*WHAT YOU ARE ASKED TO DO*. Total the lines of the entries below that hold the string "width", then write only that total.

[Dataset records]

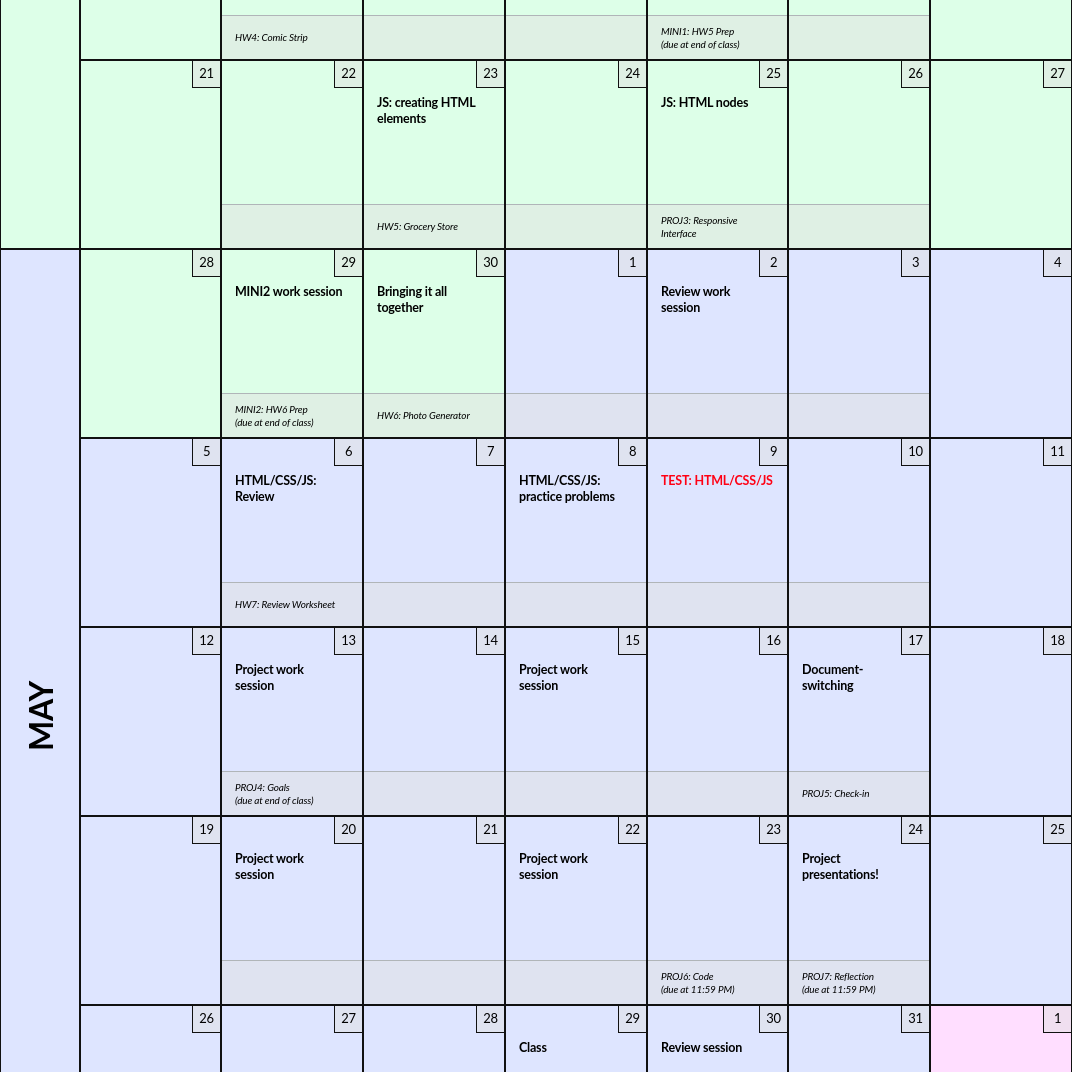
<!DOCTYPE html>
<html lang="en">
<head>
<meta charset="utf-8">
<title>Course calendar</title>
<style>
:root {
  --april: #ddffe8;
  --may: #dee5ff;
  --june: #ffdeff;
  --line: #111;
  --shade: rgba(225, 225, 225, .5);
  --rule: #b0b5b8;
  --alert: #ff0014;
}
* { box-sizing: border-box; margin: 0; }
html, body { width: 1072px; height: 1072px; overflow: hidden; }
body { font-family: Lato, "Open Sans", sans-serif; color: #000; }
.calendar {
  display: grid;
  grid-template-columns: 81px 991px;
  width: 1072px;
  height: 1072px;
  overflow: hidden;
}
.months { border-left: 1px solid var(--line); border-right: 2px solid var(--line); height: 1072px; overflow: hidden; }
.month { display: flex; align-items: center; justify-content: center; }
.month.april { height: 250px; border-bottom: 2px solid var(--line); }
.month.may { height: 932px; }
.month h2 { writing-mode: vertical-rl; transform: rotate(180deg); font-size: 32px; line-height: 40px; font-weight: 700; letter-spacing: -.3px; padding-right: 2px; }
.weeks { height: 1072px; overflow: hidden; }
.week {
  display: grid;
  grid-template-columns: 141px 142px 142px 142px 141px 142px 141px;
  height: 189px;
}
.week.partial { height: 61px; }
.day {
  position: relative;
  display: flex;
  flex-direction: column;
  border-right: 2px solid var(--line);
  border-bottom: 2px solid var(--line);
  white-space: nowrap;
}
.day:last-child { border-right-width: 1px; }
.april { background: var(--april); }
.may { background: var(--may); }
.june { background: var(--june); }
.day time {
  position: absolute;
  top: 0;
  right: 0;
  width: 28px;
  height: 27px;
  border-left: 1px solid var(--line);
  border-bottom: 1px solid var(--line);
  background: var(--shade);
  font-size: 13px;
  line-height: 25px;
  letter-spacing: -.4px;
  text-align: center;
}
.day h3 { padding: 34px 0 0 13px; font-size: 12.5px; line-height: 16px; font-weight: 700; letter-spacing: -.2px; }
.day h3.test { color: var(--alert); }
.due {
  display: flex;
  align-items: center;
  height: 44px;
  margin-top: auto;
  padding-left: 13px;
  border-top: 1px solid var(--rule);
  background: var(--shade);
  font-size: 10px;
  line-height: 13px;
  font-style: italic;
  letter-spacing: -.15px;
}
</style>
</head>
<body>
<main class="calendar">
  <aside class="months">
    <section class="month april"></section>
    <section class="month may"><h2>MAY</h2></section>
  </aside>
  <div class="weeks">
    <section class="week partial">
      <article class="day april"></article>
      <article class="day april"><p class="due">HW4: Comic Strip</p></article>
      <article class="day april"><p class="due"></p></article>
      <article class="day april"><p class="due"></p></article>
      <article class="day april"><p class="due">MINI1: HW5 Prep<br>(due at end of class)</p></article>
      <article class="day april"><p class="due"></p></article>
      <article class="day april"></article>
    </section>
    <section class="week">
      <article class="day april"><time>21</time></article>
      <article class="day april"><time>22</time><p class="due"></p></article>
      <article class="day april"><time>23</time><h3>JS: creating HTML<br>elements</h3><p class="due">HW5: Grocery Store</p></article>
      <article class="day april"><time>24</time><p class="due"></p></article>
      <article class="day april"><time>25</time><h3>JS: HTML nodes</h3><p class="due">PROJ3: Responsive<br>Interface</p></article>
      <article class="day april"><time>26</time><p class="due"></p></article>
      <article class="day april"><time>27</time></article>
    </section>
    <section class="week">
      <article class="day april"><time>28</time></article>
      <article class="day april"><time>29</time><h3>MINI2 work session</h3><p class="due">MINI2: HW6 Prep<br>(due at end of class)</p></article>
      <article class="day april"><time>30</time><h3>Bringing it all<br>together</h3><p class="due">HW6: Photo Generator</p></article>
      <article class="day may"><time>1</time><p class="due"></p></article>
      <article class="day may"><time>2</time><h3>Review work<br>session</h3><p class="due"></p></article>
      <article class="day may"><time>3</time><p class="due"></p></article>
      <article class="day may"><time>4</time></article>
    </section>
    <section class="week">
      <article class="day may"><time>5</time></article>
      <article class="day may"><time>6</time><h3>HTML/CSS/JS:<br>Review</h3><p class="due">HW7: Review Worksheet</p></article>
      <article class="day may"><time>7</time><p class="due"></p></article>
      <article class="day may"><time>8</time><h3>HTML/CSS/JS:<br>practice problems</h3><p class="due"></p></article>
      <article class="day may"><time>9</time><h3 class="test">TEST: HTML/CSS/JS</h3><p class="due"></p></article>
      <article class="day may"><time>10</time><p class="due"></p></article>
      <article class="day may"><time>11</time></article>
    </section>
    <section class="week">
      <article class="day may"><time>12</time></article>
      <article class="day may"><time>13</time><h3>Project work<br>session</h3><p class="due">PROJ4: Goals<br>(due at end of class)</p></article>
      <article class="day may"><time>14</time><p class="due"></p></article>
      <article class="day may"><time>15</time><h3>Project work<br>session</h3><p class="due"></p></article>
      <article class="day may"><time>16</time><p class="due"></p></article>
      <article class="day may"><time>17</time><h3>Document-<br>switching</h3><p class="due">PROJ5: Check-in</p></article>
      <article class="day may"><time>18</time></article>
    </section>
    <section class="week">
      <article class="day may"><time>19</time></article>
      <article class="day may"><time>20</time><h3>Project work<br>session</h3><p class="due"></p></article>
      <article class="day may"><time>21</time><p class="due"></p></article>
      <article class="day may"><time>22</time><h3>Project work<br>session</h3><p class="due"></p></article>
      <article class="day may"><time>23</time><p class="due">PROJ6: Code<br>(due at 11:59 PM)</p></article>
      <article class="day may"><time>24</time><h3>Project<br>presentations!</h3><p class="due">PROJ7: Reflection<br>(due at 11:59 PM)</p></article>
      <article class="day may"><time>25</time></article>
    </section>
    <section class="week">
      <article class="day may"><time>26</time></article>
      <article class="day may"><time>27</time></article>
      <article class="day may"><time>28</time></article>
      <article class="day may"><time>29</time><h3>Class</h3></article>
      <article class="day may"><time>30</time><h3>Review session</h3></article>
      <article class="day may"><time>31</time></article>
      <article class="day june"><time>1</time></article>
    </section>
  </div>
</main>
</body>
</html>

==

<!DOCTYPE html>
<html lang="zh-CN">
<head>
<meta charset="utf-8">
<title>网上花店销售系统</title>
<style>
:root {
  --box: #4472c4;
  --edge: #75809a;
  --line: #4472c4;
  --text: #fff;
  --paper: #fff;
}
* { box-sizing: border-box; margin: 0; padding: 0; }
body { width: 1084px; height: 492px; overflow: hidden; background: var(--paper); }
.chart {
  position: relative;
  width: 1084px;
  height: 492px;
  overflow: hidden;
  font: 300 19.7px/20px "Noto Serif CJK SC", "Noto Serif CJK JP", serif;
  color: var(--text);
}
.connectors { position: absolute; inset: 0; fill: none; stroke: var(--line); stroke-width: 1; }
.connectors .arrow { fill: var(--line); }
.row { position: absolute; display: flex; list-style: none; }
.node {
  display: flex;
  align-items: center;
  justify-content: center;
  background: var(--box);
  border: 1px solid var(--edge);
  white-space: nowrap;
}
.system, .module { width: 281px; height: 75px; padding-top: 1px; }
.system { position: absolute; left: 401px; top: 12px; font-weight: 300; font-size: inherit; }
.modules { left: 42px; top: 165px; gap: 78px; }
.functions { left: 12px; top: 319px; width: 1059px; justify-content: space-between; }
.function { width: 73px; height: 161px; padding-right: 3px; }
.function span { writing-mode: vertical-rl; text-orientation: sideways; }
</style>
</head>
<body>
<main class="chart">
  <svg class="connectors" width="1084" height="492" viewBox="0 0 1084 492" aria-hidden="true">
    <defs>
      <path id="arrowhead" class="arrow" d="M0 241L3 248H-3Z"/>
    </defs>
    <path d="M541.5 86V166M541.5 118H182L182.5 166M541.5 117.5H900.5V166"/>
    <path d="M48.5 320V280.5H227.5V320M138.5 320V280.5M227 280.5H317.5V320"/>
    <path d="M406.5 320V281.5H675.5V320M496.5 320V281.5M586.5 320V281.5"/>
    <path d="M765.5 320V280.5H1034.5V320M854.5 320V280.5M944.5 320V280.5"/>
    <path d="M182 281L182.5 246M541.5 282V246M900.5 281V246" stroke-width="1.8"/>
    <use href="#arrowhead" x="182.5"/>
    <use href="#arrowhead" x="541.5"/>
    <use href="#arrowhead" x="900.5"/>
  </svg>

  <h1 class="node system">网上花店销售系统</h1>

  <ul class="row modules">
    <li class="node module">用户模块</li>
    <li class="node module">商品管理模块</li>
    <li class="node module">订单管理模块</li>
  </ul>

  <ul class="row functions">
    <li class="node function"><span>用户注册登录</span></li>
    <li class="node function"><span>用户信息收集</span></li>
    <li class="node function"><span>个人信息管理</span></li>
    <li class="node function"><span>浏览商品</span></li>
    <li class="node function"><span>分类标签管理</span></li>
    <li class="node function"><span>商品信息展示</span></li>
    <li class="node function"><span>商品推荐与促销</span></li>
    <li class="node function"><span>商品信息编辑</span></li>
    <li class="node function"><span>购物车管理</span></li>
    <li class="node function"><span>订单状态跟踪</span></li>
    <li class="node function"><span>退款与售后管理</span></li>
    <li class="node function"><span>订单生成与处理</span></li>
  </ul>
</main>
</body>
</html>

*SOLUTION*. 12